o A owes duty of loyalty to P—not supposed to double-cross
o A owes duty to act reasonably on P’s behalf (duty of care)
o P owes duty of reasonable compensation to A (unless agreed otherwise)
o P owes duty to cover reasonable expenses to A
o P owes duty to indemnify A for liabilities reasonably incurred
o P owes duty of reasonable cooperation to A

make special filing
· Liability:
o General Info:
§ Owner is personally liable
o Limiting Liability:
§ Limited liability may be helpful if have other employees (if employee hurts someone, wont be vicariously liable)
o Preserving Liability Protection: N/A
· Agreement:
o No written agreement—just in business
· Authority:
o Who Has Authority: the owner
o Limiting Authority: N/A
· Dissolution:
· Winding Up:

Partnership Accounting (pg. 77)
· General Definitions:
o Balance Sheet: keeps track of income and expenses
§ Lift side is assets
§ Right side liabilities and equity (owners equity)
§ Lot of assets on balance sheet are recorded at their historical cost (what was initially paid when purchased)—FMV is better measure of value (fair market value)
o Historical Cost: original purchase price of item
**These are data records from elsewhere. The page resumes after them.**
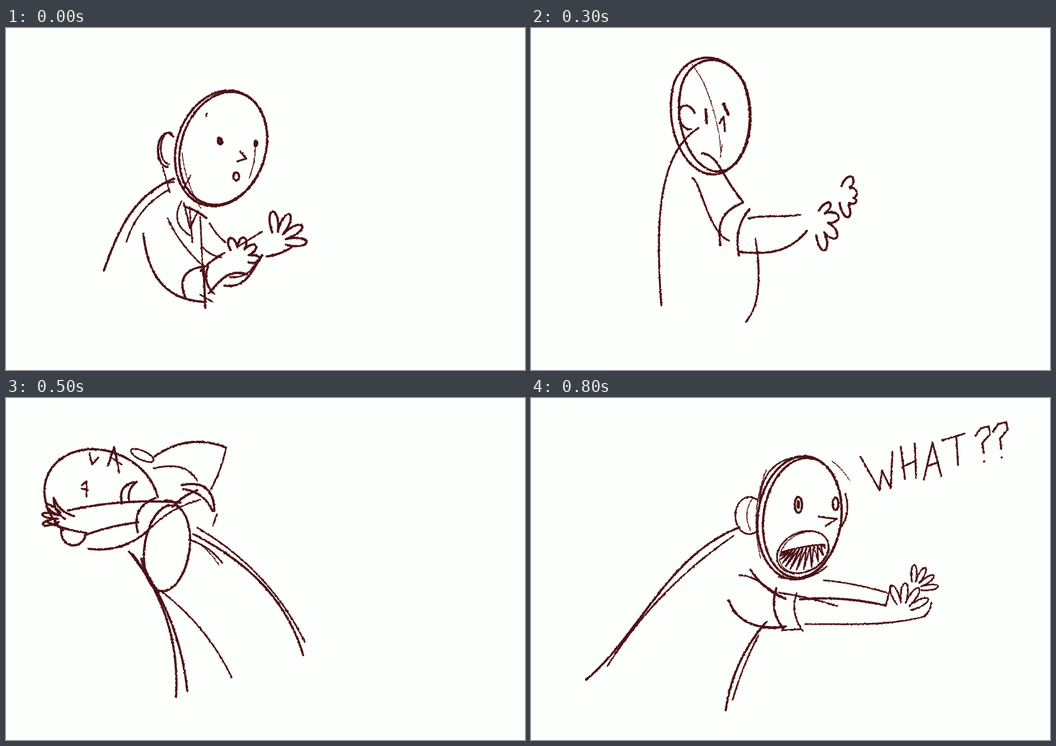
An HTML page that plays this animation: 922 px wide and 608 px high, repeating every 900 ms.

```html
<!DOCTYPE html>
<html lang="en">
<head>
<meta charset="utf-8">
<title>WHAT??</title>
<style>
  html, body { margin: 0; height: 100%; overflow: hidden; background: #fdfffc; }
  svg { display: block; width: 100vw; height: 100vh; }
  path { fill: none; stroke: #4b1217; stroke-linecap: round; stroke-linejoin: round; }
</style>
</head>
<body>
<svg viewBox="0 0 922 608" role="img" aria-label="WHAT??">
  <filter id="rough" filterUnits="userSpaceOnUse" x="0" y="0" width="922" height="608" color-interpolation-filters="sRGB">
    <feTurbulence type="fractalNoise" baseFrequency=".25" numOctaves="2" seed="4"/>
    <feDisplacementMap in="SourceGraphic" scale="3" xChannelSelector="R" yChannelSelector="G"/>
  </filter>
  <g id="stage" filter="url(#rough)"></g>
</svg>
<script>
const STEP = 100, SAMPLES = 120;
const steps = [...Array(SAMPLES + 1).keys()].map(i => i / SAMPLES);
const mix = (a, b, t) => a + (b - a) * t;
const mixPoint = (a, b, t) => [mix(a[0], b[0], t), mix(a[1], b[1], t)];

// Every stroke is sampled evenly, so any two strokes can be blended.
const stroke = (at, width = 4) => ({ width, points: steps.map(at) });
const light = s => ({ ...s, width: 3 });
const thin = s => ({ ...s, width: 1.6 });
const bold = s => ({ ...s, width: 5.5 });

// A line between two ends; each third is pushed sideways by its bend.
function arc(x1, y1, x2, y2, bend = 0, bendEnd = bend) {
  const dx = x2 - x1, dy = y2 - y1, length = Math.hypot(dx, dy);
  return stroke(t => {
    const push = 3 * t * (1 - t) * mix(bend, bendEnd, t) / length;
    return [x1 + dx * t + dy * push, y1 + dy * t - dx * push];
  });
}
function polyline(knots, width) {
  const last = knots.length - 1;
  return stroke(t => {
    const i = Math.min(Math.floor(t * last), last - 1);
    return mixPoint(knots[i], knots[i + 1], t * last - i);
  }, width);
}
const lines = text => polyline(text.split(' ').map(p => p.split(',').map(Number)), 3.4);

// Turns run clockwise from the top of the oval.
function ovalPoint(cx, cy, rx, ry, degrees, turn) {
  const tilt = degrees * Math.PI / 180, c = Math.cos(tilt), s = Math.sin(tilt);
  const x = rx * Math.sin(turn * 2 * Math.PI), y = -ry * Math.cos(turn * 2 * Math.PI);
  return [cx + x * c - y * s, cy + x * s + y * c];
}
const oval = (cx, cy, rx, ry, tilt = 0, from = 0, to = 1) =>
  stroke(t => ovalPoint(cx, cy, rx, ry, tilt, mix(from, to, t)));

// Loose construction rings that meet on the right side.
function head(cx, cy, rx, ry, tilt, gap, rings = 2) {
  return Object.fromEntries([...Array(rings).keys()].map(k => {
    const inset = gap * k;
    return ['head' + k, oval(cx + inset, cy, rx - inset, ry - inset * .6, tilt)];
  }));
}
// Fingers are petals fanned around the palm.
const hand = (x, y, direction, spread, palm, reach, fingers = 4) => stroke(t => {
  const angle = (direction + spread * (t - .5)) * Math.PI / 180;
  const r = mix(palm, reach, Math.abs(Math.sin(Math.PI * fingers * t)) ** .8);
  return [x + r * Math.cos(angle), y + r * Math.sin(angle)];
});
// An open mouth: a line of teeth with the space below it scribbled in.
function yell(cx, cy, rx, ry, tilt, inner, ink) {
  const left = .84, right = .27, turns = 24;
  const edge = turn => ovalPoint(cx, cy, rx * inner, ry * inner, tilt, turn);
  const scribble = [...Array(turns + 1).keys()].map(i => {
    const t = i / turns;
    return i % 2 ? edge(mix(left, right, t ** 1.4)) : mixPoint(edge(left), edge(right), t);
  });
  return {
    mouth: light(oval(cx, cy, rx, ry, tilt)),
    mouth2: thin(oval(cx + 2, cy, rx - 2, ry - 2, tilt - 5)),
    teeth: light(arc(...edge(left), ...edge(right), 3)),
    dark: polyline(scribble, ink)
  };
}
// Letters stand in unit cells on a rising line.
function lettering(x, y, size) {
  const rise = .24, question = ['0,.2 .15,.02 .38,.02 .42,.25 .2,.45 .24,.75', '.24,1 .26,1'];
  const letters = [
    [0, '0,0 .55,1.1 .62,.55 .87,1.12 .92,.1'],
    [1.16, '0,0 .12,.95', '.4,0 .44,1', '.04,.6 .42,.5'],
    [1.82, '0,1.1 .25,.1 .5,1.12', '.1,.74 .42,.7'],
    [2.35, '0,.1 .63,.06', '.4,.08 .45,.92'],
    [3.3, ...question],
    [3.8, ...question]
  ];
  const strokes = letters.flatMap(([start, ...shapes]) => shapes.map(shape => {
    const { points, width } = lines(shape);
    return { width, points: points.map(([u, v]) =>
      [x + (start + u) * size, y + (v - rise * (start + u)) * size]) };
  }));
  return Object.fromEntries(strokes.map((s, i) => ['text' + i, s]));
}

const surprised = {
  ...head(382, 214, 79, 105, 18, 4),
  ear: oval(287, 217, 17, 30, 0, .5, 1.1),
  ear2: light(oval(290, 214, 15, 28, 0, .5, 1.05)),
  eye: bold(oval(380, 201, 3, 5, -15)),
  eyeFar: bold(oval(444, 205, 1.5, 4)),
  nose: lines('416,219 427,232 411,237'),
  mouth: oval(409, 264, 5, 7),
  cheek: thin(arc(443, 206, 432, 267, 4)),
  jaw: thin(arc(313, 222, 346, 320, -8)),
  mark: light(arc(357, 152, 355, 157)),
  neck: light(arc(278, 246, 291, 292)),
  neck2: light(arc(328, 262, 316, 285)),
  collar: light(arc(312, 308, 327, 369, -20)),
  collar2: lines('316,312 327,356 341,325'),
  collar3: light(arc(326, 318, 331, 381)),
  collar4: arc(318, 318, 356, 338, 3),
  back: arc(298, 268, 174, 431, -40, -22),
  back2: light(arc(290, 287, 214, 380, -16)),
  back3: light(arc(299, 274, 258, 294, -8)),
  sleeveLow: arc(244, 366, 355, 487, -40, -55),
  sleeve: light(arc(287, 338, 348, 421, -7)),
  front: light(arc(345, 335, 350, 440)),
  front2: arc(351, 422, 354, 498),
  lapel: light(arc(362, 347, 390, 381, -3)),
  lapel2: light(arc(350, 390, 382, 408, -4)),
  cuff: arc(350, 424, 319, 480, -27),
  cuff2: arc(359, 424, 370, 473, -11),
  wrist: light(arc(345, 474, 367, 487)),
  armTop: arc(346, 432, 388, 400, 3),
  armLow: arc(360, 472, 428, 438, 10, 25),
  armFar: light(arc(413, 388, 455, 362)),
  armFarLow: arc(388, 458, 455, 404, -30, -8),
  palm: light(arc(398, 443, 446, 412, -14)),
  heel: arc(464, 406, 510, 388, -4),
  hand: hand(412, 410, -55, 150, 20, 39),
  handFar: hand(480, 380, -48, 130, 18, 54)
};

const bowed = {
  ...head(460, 286, 85, 100, 25, 10),
  ring: thin(oval(452, 287, 68, 86, 12, 0, .55)),
  ear: oval(429, 232, 23, 28, 0, .6, 1.32),
  ear2: light(arc(444, 204, 404, 242, -6)),
  ear3: light(arc(405, 250, 436, 254, -10)),
  eye: arc(474, 304, 483, 327),
  eyeFar: arc(492, 318, 484, 328),
  mouth: oval(433, 352, 11, 8, 20),
  nose: lines('478,352 472,370 474,378'),
  brow: bold(arc(512, 346, 524, 350)),
  chest: arc(345, 350, 410, 321, 16, 8),
  back: arc(372, 234, 193, 488, -150, -125),
  shoulder: light(arc(288, 300, 362, 290, 25, 40)),
  sleeve: arc(362, 290, 365, 394, 4, -30),
  sleeveLow: light(arc(306, 297, 321, 434, -25)),
  cuff: arc(375, 397, 308, 447, -20, -45),
  cuff2: arc(378, 412, 335, 462, -12),
  cuff3: arc(338, 465, 368, 418),
  front2: light(arc(345, 448, 356, 492)),
  armTop: light(arc(380, 420, 445, 430, -1)),
  armLow: arc(350, 476, 458, 460, -12),
  hand: hand(470, 436, -10, 230, 20, 34),
  handFar: hand(520, 412, 0, 210, 11, 32)
};

const recoiling = {
  ...head(177, 173, 80, 102, -40, 6),
  ring: thin(arc(103, 110, 265, 185, -100, -90)),
  crown: thin(arc(117, 110, 225, 120, 45)),
  jaw: light(arc(215, 110, 158, 273, 89, 161)),
  ear: oval(128, 240, 27, 23, 0, .33, 1.02),
  eye: bold(arc(147, 147, 141, 161)),
  brow: bold(arc(172, 91, 177, 115)),
  brow2: light(arc(187, 92, 178, 106)),
  nose: lines('192,137 212,101 215,133'),
  nose2: light(arc(198, 109, 221, 124)),
  lip: arc(204, 199, 246, 163, 38),
  lip2: arc(214, 204, 245, 171, 18),
  lipEnd: arc(204, 199, 214, 204),
  lipEnd2: arc(246, 163, 245, 171),
  back: light(arc(223, 268, 270, 497, 28, 36)),
  front2: arc(452, 355, 408, 553, 30, 44),
  leg: arc(456, 354, 510, 469, 13),
  sleeve: arc(246, 281, 388, 308, 40, 22),
  sleeveLow: arc(269, 342, 382, 375, 45, -27),
  cuff: arc(378, 308, 365, 374, -16),
  cuff2: arc(398, 311, 404, 387, -17),
  cuffTop: light(arc(378, 308, 400, 309)),
  lapel: light(arc(298, 223, 435, 320, 15)),
  lapel2: light(arc(288, 233, 427, 320, 8)),
  armFar: arc(325, 226, 492, 268),
  cuffFar: light(arc(444, 234, 438, 303, -20)),
  cuffFar2: light(arc(455, 250, 462, 303, -16)),
  cuffFar3: light(arc(425, 308, 468, 302)),
  armFarTop: arc(458, 271, 578, 247, -8, 10),
  armFarLow: arc(487, 293, 545, 280, 3),
  armTop: arc(393, 328, 512, 308, 8, -4),
  thumb: arc(512, 308, 572, 284, 6),
  armLow: arc(388, 363, 522, 322, -14, -36),
  hand: hand(545, 318, 25, 110, 22, 52),
  handFar: hand(570, 268, 15, 90, 18, 46, 3)
};

const flung = {
  head: oval(170, 180, 105, 85, 25, .56, 1.16),
  ear: oval(120, 238, 22, 24, 0, .3, .78),
  eye: lines('135,155 143,148 143,175'),
  eye2: light(arc(134, 161, 146, 164)),
  brow: lines('148,98 153,118 164,106'),
  nose: lines('181,121 192,87 201,132'),
  nose2: light(arc(185, 105, 205, 118)),
  lip: arc(206, 187, 232, 149, 17),
  lip2: arc(219, 185, 232, 149, 8),
  thumb: arc(85, 178, 121, 210, -8),
  thumb2: arc(85, 178, 105, 215, -8),
  finger: arc(74, 221, 143, 240, -3),
  hand: hand(106, 214, 190, 75, 14, 42, 3),
  armTop: arc(110, 200, 310, 186, 10),
  armLow: arc(140, 244, 235, 221, 4),
  jaw: arc(146, 268, 260, 228, -20),
  cuff: arc(265, 178, 234, 238, -20),
  cuff2: light(arc(262, 226, 345, 181, 8)),
  sleeve: oval(286, 267, 40, 77, 8),
  wrist: light(arc(275, 185, 308, 194, 10)),
  wrist2: arc(296, 193, 340, 164, 4),
  armFarTop: arc(264, 104, 391, 88, 23),
  armFar: light(arc(391, 88, 364, 162, 4)),
  armFarLow: light(arc(262, 125, 340, 147, 14, 24)),
  handFar: light(oval(242, 102, 22, 8, 25)),
  cuffFar: arc(312, 155, 370, 201, 30),
  cuffFar2: arc(315, 162, 367, 201, 12),
  cuffFar3: light(arc(375, 206, 367, 228)),
  back: arc(333, 242, 528, 457, 36, 46),
  back2: light(arc(340, 231, 531, 434, 28)),
  chest: light(arc(325, 252, 384, 293, 8)),
  chest2: thin(arc(345, 260, 378, 297, 3)),
  front: arc(219, 273, 302, 531, 35),
  front2: arc(225, 278, 322, 521, 25),
  front3: arc(240, 285, 271, 345, -4),
  leg: light(arc(275, 343, 401, 497, 16))
};

const shouting = {
  ...head(474, 201, 80, 116, 10, 6, 3),
  cheek: thin(arc(485, 120, 528, 235, 30)),
  ear: oval(391, 205, 22, 33),
  ear2: light(arc(395, 175, 392, 238, -12)),
  ear3: light(arc(404, 175, 420, 243, 5)),
  eye: oval(477, 192, 6.5, 12, -5),
  pupil: arc(476, 187, 478, 197),
  eyeFar: oval(537, 186, 5, 11),
  nose: lines('517,213 536,224 520,228'),
  ...yell(488, 273, 43, 27, -36, .92, 3.4),
  back: arc(375, 220, 142, 475, -65, -55),
  back2: light(arc(385, 212, 142, 470, -28)),
  front: arc(437, 302, 357, 508, -5),
  front2: arc(430, 310, 366, 530, -9),
  sleeve: arc(363, 293, 472, 340, 14, -2),
  sleeveLow: arc(321, 349, 457, 381, -11),
  sleeveLow2: light(arc(323, 363, 466, 398, -22)),
  cuff: arc(444, 335, 447, 418, -22, -26),
  cuff2: arc(481, 343, 488, 436, -22, -36),
  armTop: bold(arc(468, 354, 563, 370)),
  armTop2: arc(470, 357, 630, 375),
  armLow: arc(465, 411, 640, 410, -4, 8),
  armFar: arc(510, 318, 615, 339, 1),
  wrist: arc(648, 323, 630, 374, -30),
  palm: arc(704, 390, 637, 420, 12),
  hand: hand(660, 378, -62, 117, 18, 48),
  handFar: hand(685, 330, -52, 123, 18, 53),
  spark: arc(593, 269, 607, 262),
  spark2: arc(585, 286, 600, 285),
  spark3: arc(579, 308, 588, 312),
  ...lettering(594, 115, 57)
};

const pleading = {
  ...head(477, 213, 74, 110, 8, 5),
  crown: light(arc(406, 185, 490, 103, 36)),
  headThin: thin(arc(418, 128, 408, 285, -17)),
  headThin2: thin(arc(535, 112, 566, 147, 3)),
  earFar: light(arc(558, 170, 552, 228, 9)),
  chin: light(arc(440, 318, 525, 300, -15)),
  ear: light(oval(388, 209, 25, 33, 0, .4, 1.1)),
  ear2: thin(arc(395, 177, 390, 235, -12)),
  eye: oval(475, 190, 6.5, 14),
  pupil: bold(arc(475, 184, 475, 194)),
  eyeFar: oval(541, 188, 5, 11),
  nose: lines('511,211 543,215 524,227'),
  ...yell(483, 274, 48, 35, -25, .85, 2.8),
  back: arc(370, 230, 98, 501, -55, 10),
  back2: light(arc(360, 245, 136, 476, -22)),
  front: arc(418, 398, 346, 555, -17),
  front2: light(arc(404, 422, 358, 537, -4)),
  sleeve: light(arc(370, 315, 450, 355, 14, -2)),
  shoulder: arc(390, 305, 452, 357, -9),
  sleeveLow: arc(351, 360, 452, 406, -34, -22),
  sleeveLow2: light(arc(358, 378, 450, 408, -16)),
  cuff: arc(436, 338, 448, 410, -13),
  cuff2: light(arc(472, 347, 483, 414, -12)),
  cuff3: light(arc(445, 413, 480, 411)),
  armTop: light(arc(440, 346, 544, 370, 3)),
  armTop2: arc(478, 358, 630, 369, 8),
  armLow: light(arc(487, 402, 700, 388, -4, -14)),
  armFar: light(arc(520, 324, 635, 347, 4)),
  wrist: light(arc(640, 333, 630, 369)),
  palm: light(arc(711, 364, 698, 388, 4)),
  hand: light(hand(660, 380, -70, 116, 16, 51)),
  handFar: light(hand(680, 340, -48, 110, 14, 43)),
  ...lettering(585, 104, 62)
};

// Blends the strokes two poses share; lift raises the upper body in an arc.
function between(a, b, { lift = 0, textAmount = .5 } = {}) {
  const shared = Object.keys(a).filter(name => name in b);
  return Object.fromEntries(shared.map(name => {
    const amount = name.startsWith('text') ? textAmount : .5;
    const points = a[name].points.map((p, i) => {
      const [x, y] = mixPoint(p, b[name].points[i], amount);
      return [x, y - lift * Math.min(1, Math.max(0, (490 - y) / 300))];
    });
    return [name, { points, width: mix(a[name].width, b[name].width, .5) }];
  }));
}

const sequence = [
  surprised, between(surprised, bowed), bowed, between(bowed, recoiling, { lift: 92 }),
  recoiling, flung, shouting, between(shouting, pleading, { textAmount: 1.8 }), pleading
].map(strokes => Object.values(strokes).map(({ width, points }) =>
  `<path stroke-width="${width}" d="M${points.map(p => p.map(v => v.toFixed(1))).join('L')}"/>`).join(''));

const stage = document.getElementById('stage');
let shown = -1;
function play() {
  const index = Math.floor(performance.now() / STEP) % sequence.length;
  if (index !== shown) stage.innerHTML = sequence[shown = index];
  requestAnimationFrame(play);
}
play();
</script>
</body>
</html>
```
o FMV (fair market value)—what the item is worth now (accounts for depreciation)
o Depreciation: how much of the asset is used up each year (accounts for wearing out over time)
§ Generally a non-cash expenditure—helps to distinguish from net income
· Ex: owning/buying stock—buy for $10, sell for $10 (no income b/c didn’t make profit)—there is however an increase in cash flow b/c now have $10 in expendable cash (increase in cash flow)
o Cash Flow: how much available cash you have on hand, involves only transactions where cash actually goes in or out—depreciation can make actual cash flow different then income (note 3, pg. 83)
o Double Entry Bookkeeping: always have 2 entries so that balance sheet stay in balance (could have both entries on same side, in one column to offset)
o Equity = Assets – Liability (if business sold all assets and paid all liabilities, what is left over)
§ When pay employees—decrease equity
§ When make money (earnings)—increase equity
§ If have multiple owners, each individual owners equity is recorded in their capital account
o Income = revenues – expenses
o Revenue: What you collect in exchange for product/service
o Expense: Liabilities you incur (paying employees, rent, etc.)
o Liabilities: obligations you incur that must be paid to someone other then the owner (pay employees, rent, etc.)
o Capital Accounts: keep score of individual partners income and expenses
§ Get increased by what you contribute (start up capital, etc.)
§ Gets decreased for what business gives back to you (take out some of start up capital, etc.)
§ Gets increased for your share of income
§ Gets decreased for your share of losses
o Net Income/loss AKA Net Profit/Loss: what actually goes in pocket after expenses
§ Ex: do a job and get paid $300 for job, pay employee $50 in wages = $250 net income (increases equity)
o Income Statement: Keeps track of revenues and expenses—where you get the net income from
o Calendar Year: runs from Jan 1st to Dec 31st
o Fiscal Year: runs something other then Jan 1st to Dec 31st (generally from date you open for business)
o Cash Accounting: record income when actually get paid, record expense when actually pay expense
§ Less accurate picture then accrual accounting b/c looks like you have money, when that money will actually end up paying an expense
o Accrual Accounting: look at whether all events have fixed that allow you to collect income or when expense occurs—doesn’t matter if actually get paid or paid bill, just that event has occurred to fix right to receive pay or pay expense
§ More accurate picture b/c lets you know exactly where you stand (not on what you have at this moment)
· Richert v. Handly
o R wants partnership accounting b/c business he jointly began w/ H goes suffers losses and they agreed how to share profits, but not losses
§ R contributed $26, 842 to start business
§ H contributed equipment and was to supply labor, but no money
· H is to get ½ of profits and $13/hr for rental of tractor and $8/hr for every 1000#’s hauled
o R wants back his investment ($26,842) – ½ of losses
o Trial Court 1st try: messed up b/c instead of having the capital accounts be reflective of the initial contributions made by each, they made them both equal to R’s initial investment
§ Should have been
·